> **TASK DESCRIPTION**
Please copy out all lines of the entries that contain the word "keys".

(Stored data entries)
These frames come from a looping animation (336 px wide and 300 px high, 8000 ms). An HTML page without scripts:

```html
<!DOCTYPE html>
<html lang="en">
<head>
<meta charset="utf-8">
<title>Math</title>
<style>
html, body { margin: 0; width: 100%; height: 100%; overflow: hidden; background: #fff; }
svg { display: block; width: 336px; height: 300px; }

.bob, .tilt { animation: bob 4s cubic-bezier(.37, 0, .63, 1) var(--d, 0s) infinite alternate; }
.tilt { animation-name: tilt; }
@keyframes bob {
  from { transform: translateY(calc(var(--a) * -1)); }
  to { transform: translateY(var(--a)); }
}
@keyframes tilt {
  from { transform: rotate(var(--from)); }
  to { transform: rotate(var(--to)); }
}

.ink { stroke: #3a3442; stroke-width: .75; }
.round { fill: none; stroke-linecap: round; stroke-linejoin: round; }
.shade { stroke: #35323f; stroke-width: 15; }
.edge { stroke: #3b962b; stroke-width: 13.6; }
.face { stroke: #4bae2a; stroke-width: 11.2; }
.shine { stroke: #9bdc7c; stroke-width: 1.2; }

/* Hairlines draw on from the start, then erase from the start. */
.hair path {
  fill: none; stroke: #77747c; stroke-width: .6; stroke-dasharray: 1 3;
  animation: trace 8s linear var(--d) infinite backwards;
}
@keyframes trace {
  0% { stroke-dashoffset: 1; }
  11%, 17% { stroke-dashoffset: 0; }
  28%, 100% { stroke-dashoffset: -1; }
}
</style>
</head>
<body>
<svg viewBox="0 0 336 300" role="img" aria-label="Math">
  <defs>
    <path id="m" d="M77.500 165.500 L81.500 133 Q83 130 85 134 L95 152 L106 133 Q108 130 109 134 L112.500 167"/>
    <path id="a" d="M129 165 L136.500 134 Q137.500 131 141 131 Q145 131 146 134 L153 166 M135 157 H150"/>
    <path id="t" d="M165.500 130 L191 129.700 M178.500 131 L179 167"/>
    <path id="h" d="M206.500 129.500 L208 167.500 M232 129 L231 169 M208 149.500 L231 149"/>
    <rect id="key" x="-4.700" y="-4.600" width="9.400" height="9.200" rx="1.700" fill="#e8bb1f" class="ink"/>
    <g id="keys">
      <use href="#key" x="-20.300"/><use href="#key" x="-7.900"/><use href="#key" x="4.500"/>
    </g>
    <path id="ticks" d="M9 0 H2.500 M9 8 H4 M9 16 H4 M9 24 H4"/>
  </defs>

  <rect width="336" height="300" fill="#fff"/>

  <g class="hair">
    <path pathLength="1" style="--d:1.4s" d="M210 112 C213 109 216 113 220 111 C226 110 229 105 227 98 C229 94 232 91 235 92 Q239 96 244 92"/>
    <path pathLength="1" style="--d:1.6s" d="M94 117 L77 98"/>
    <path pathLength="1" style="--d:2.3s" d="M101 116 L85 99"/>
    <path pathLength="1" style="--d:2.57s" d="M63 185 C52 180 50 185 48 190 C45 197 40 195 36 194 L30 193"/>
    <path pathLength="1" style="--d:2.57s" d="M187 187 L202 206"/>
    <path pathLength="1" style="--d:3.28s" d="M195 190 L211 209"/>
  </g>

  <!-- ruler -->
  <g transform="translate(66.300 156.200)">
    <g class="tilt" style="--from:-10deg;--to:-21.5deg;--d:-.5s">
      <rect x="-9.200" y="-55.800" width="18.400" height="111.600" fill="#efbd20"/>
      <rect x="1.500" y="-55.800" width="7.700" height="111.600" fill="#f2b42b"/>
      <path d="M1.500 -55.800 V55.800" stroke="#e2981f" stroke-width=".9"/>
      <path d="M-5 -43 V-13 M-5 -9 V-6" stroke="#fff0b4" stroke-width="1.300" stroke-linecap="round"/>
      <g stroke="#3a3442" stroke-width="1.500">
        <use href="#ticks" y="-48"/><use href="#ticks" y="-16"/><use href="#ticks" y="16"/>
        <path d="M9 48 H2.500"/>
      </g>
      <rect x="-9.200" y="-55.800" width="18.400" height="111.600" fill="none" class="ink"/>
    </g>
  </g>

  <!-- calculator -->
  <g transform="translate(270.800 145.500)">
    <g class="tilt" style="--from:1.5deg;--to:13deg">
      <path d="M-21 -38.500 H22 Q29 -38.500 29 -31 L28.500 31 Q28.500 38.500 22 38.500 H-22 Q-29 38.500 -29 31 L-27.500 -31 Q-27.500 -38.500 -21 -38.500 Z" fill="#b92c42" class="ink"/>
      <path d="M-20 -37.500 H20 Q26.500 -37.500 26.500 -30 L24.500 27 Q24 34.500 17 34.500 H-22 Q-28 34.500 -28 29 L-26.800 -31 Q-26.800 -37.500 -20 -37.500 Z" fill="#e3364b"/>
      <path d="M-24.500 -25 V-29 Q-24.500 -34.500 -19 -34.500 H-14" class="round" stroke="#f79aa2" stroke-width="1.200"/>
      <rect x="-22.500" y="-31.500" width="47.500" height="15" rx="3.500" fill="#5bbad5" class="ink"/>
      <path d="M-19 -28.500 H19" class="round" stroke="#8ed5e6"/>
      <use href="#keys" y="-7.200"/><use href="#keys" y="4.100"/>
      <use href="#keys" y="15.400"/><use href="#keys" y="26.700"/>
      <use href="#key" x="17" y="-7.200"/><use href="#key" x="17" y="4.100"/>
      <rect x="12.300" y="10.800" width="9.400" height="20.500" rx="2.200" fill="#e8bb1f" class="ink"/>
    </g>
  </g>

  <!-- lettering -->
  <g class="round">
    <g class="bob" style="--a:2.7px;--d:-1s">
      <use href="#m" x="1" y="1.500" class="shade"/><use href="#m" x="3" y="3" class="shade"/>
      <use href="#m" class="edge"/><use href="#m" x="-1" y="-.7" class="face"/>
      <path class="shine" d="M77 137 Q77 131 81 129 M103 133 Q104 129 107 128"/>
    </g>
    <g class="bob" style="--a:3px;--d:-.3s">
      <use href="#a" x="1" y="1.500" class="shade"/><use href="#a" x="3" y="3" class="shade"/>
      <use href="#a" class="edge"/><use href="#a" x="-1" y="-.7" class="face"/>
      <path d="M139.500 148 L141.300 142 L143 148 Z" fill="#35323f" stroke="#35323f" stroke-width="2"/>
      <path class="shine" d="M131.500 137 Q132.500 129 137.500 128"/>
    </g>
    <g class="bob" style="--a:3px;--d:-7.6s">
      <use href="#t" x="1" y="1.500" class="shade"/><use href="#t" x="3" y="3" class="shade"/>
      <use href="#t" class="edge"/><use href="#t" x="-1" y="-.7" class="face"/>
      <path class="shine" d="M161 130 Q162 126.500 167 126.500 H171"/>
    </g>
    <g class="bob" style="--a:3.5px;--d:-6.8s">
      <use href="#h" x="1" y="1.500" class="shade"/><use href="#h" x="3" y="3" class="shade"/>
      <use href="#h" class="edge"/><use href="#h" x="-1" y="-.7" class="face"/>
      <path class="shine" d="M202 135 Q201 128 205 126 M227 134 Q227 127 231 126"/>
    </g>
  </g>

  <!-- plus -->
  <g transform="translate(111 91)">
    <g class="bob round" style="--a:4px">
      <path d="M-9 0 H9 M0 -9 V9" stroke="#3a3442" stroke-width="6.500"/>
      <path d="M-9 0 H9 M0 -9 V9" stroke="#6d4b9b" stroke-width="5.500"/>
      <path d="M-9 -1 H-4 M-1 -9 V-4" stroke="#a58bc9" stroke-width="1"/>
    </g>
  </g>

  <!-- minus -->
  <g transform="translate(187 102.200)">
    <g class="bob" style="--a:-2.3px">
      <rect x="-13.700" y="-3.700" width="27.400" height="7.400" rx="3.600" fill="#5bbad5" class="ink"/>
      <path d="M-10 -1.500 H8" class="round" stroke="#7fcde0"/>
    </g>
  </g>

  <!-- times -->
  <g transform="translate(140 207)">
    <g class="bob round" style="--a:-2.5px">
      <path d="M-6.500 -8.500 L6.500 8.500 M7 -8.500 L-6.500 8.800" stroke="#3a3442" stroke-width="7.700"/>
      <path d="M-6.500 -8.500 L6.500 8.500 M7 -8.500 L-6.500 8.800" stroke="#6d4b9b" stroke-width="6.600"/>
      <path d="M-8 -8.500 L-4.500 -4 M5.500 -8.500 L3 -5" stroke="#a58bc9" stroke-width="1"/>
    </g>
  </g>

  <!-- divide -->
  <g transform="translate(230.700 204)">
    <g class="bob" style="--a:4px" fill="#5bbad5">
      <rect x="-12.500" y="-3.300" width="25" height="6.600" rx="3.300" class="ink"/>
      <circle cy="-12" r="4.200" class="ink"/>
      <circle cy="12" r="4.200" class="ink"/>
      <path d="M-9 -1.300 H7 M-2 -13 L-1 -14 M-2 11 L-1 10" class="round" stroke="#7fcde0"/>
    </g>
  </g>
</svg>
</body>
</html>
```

> **SOLUTION TO THE EXERCISE**
    <g id="keys">
      <use href="#keys" y="-7.200"/><use href="#keys" y="4.100"/>
      <use href="#keys" y="15.400"/><use href="#keys" y="26.700"/>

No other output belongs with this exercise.